Show every line in the entries below where the word "lantern" appears.

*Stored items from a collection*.
^^^^

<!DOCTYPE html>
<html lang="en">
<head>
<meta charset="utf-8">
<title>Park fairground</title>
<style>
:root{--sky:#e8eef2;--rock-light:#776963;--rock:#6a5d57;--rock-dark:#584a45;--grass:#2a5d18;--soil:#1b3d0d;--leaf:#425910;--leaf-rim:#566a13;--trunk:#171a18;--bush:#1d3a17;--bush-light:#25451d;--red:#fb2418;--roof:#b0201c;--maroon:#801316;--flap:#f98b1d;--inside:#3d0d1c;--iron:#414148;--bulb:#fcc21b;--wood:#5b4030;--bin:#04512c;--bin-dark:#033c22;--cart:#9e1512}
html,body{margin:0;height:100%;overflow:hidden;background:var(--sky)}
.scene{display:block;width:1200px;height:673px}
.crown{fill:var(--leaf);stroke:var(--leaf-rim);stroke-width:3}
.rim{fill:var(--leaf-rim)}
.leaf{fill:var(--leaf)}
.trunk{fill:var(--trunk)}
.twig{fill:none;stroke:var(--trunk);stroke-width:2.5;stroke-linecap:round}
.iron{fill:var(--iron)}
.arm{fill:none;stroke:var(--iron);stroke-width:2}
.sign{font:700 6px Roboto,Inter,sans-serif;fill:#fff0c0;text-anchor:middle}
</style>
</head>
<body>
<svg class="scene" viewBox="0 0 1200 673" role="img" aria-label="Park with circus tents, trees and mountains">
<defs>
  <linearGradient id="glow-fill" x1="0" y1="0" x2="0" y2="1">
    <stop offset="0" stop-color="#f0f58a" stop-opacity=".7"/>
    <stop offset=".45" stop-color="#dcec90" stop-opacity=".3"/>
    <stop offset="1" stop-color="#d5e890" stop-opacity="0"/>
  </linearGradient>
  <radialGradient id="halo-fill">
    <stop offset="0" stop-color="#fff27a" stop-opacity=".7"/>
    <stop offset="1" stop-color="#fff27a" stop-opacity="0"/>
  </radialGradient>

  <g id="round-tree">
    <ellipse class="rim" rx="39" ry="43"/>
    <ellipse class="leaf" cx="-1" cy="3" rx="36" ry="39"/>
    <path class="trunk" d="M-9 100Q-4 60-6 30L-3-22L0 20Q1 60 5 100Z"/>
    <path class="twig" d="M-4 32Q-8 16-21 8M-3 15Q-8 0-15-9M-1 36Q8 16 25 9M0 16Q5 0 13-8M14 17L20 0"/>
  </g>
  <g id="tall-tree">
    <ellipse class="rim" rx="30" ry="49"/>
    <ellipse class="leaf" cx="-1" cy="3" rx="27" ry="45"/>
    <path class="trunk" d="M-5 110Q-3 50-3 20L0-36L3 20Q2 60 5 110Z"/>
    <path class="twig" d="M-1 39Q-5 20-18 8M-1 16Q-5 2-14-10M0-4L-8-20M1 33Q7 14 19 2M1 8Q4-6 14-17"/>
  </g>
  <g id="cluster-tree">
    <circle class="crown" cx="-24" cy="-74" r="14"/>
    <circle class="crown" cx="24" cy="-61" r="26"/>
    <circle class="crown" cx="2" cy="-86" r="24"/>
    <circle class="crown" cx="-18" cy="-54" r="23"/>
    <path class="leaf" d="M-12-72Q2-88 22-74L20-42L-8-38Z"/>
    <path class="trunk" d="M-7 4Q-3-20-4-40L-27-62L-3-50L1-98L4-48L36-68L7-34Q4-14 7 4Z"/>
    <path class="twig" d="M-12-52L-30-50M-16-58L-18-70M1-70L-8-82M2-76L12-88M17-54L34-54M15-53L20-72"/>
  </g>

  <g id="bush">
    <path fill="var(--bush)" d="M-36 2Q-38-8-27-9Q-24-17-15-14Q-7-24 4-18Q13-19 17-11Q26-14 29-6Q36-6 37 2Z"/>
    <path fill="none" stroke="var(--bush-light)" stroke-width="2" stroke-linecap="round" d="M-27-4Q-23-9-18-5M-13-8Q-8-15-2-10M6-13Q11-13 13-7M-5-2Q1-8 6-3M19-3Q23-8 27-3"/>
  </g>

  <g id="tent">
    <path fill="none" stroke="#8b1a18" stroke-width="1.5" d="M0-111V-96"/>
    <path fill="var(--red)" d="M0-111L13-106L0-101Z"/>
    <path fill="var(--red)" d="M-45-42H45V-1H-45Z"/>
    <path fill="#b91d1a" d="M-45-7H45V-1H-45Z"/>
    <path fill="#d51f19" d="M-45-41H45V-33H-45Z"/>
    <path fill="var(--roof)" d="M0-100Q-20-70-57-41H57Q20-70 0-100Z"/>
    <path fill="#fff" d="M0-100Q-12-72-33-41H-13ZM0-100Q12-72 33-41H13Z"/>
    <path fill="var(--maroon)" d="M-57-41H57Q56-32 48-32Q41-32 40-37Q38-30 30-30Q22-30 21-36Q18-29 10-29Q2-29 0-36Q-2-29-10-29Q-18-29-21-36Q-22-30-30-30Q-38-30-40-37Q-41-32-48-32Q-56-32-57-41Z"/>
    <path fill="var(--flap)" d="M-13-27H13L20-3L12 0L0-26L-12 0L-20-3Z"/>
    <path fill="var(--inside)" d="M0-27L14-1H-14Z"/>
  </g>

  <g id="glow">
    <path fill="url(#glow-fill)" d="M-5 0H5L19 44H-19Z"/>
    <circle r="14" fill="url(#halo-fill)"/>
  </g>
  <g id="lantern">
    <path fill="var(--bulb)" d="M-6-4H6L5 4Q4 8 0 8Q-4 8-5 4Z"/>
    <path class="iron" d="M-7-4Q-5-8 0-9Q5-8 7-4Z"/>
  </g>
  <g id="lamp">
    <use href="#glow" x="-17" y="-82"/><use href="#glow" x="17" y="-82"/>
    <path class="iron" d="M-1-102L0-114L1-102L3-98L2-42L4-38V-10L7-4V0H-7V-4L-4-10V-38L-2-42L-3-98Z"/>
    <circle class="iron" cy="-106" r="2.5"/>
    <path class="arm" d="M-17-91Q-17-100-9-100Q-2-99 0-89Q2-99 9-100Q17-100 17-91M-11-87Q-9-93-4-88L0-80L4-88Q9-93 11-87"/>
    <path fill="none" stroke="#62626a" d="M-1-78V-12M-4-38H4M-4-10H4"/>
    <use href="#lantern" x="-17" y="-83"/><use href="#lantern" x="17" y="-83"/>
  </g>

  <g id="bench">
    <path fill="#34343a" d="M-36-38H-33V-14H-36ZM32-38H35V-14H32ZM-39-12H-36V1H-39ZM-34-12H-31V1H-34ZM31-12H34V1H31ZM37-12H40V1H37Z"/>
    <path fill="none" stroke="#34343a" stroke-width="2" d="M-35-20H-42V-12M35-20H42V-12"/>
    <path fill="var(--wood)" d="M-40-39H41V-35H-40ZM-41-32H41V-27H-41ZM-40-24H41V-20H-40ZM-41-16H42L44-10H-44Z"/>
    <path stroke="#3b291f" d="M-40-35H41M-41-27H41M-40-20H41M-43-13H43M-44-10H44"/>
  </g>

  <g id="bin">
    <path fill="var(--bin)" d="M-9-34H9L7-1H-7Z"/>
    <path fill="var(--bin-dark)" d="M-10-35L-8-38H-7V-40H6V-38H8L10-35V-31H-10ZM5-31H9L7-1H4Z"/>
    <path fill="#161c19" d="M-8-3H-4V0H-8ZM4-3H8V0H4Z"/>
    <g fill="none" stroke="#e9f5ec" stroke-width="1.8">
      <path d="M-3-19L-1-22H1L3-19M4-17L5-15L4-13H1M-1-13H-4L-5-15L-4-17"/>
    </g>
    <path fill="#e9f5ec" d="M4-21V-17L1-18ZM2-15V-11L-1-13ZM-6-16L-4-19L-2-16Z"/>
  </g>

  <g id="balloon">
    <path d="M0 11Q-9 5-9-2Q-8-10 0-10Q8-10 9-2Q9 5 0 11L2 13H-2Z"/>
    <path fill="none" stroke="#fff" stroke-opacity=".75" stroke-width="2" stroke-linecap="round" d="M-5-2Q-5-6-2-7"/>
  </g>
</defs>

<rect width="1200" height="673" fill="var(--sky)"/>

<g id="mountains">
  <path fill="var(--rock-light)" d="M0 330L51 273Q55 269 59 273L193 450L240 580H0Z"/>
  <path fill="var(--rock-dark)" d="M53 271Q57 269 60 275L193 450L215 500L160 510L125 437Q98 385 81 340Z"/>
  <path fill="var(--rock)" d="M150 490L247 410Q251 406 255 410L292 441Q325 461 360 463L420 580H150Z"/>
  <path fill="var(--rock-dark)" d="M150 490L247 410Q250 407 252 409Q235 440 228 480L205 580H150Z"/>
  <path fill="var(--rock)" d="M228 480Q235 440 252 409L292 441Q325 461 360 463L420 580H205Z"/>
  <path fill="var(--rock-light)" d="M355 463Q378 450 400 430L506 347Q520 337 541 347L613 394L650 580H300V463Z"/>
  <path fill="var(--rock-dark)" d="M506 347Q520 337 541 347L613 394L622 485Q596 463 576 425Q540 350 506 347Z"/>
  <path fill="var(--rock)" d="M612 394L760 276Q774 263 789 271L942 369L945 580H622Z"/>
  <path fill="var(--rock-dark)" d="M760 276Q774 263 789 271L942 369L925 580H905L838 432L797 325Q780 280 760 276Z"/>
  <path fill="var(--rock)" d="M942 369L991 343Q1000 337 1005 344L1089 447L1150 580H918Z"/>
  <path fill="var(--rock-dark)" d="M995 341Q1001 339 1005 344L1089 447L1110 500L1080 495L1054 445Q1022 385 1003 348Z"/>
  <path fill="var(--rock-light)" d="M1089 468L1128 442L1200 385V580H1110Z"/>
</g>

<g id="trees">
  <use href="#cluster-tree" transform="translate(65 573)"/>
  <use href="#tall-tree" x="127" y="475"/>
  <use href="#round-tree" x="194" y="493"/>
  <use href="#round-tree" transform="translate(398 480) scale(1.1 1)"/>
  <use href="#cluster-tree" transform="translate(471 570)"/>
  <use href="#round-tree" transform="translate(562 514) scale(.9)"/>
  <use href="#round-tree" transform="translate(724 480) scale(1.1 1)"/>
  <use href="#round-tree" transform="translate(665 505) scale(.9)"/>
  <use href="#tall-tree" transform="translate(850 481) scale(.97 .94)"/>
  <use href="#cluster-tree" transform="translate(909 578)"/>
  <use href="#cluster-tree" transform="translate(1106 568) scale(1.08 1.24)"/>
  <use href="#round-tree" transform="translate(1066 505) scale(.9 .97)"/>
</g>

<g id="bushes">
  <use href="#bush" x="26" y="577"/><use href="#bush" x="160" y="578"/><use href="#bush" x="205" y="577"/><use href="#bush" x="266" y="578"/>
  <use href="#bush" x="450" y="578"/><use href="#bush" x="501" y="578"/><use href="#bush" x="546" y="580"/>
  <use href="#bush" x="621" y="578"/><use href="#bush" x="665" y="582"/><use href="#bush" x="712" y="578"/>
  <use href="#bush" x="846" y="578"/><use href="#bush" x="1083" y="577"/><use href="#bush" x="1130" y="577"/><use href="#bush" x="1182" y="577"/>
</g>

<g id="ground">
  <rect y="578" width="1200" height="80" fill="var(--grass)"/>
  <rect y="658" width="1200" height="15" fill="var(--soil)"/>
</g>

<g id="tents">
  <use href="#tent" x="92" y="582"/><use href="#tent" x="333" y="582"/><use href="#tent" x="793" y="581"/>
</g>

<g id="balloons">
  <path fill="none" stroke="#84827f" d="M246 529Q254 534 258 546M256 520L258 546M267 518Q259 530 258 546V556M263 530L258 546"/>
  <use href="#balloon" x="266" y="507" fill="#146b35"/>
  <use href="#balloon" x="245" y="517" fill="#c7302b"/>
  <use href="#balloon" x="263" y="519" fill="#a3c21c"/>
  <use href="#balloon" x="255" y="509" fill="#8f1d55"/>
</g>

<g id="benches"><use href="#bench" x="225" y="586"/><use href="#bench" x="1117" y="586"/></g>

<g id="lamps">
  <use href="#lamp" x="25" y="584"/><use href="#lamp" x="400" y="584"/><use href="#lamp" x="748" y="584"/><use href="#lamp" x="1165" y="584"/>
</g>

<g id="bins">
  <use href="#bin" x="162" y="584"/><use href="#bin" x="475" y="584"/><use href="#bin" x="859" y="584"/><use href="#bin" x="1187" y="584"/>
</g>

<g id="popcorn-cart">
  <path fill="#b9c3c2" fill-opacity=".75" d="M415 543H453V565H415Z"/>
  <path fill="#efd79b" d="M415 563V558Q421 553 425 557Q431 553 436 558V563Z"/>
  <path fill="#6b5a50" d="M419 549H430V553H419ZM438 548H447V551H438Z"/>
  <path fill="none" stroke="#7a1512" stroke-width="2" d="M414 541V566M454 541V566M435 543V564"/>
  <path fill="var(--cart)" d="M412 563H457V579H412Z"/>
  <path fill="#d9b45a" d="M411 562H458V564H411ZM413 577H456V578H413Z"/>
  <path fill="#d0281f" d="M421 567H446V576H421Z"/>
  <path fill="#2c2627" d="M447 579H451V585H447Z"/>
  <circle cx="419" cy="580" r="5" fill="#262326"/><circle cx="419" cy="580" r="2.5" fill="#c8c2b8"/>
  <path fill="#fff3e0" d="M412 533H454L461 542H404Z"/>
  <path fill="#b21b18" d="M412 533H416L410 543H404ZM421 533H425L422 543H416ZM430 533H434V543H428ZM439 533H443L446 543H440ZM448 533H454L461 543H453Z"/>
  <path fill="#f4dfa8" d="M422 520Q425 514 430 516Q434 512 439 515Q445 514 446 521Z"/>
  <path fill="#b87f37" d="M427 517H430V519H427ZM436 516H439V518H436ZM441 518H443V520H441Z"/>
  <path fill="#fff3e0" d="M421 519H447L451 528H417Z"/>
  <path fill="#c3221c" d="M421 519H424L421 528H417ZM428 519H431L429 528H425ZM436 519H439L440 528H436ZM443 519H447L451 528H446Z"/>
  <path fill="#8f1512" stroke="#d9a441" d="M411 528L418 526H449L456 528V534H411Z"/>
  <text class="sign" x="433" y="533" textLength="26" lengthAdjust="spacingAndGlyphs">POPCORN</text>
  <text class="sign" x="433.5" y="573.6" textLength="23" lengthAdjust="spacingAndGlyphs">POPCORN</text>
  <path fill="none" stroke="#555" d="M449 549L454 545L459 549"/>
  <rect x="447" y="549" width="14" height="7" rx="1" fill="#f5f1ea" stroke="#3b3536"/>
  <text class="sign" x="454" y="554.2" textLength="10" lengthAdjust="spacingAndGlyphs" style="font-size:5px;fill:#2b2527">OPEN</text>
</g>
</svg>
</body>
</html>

^^^^

*Result of this exercise*.
  <g id="lantern">
    <use href="#lantern" x="-17" y="-83"/><use href="#lantern" x="17" y="-83"/>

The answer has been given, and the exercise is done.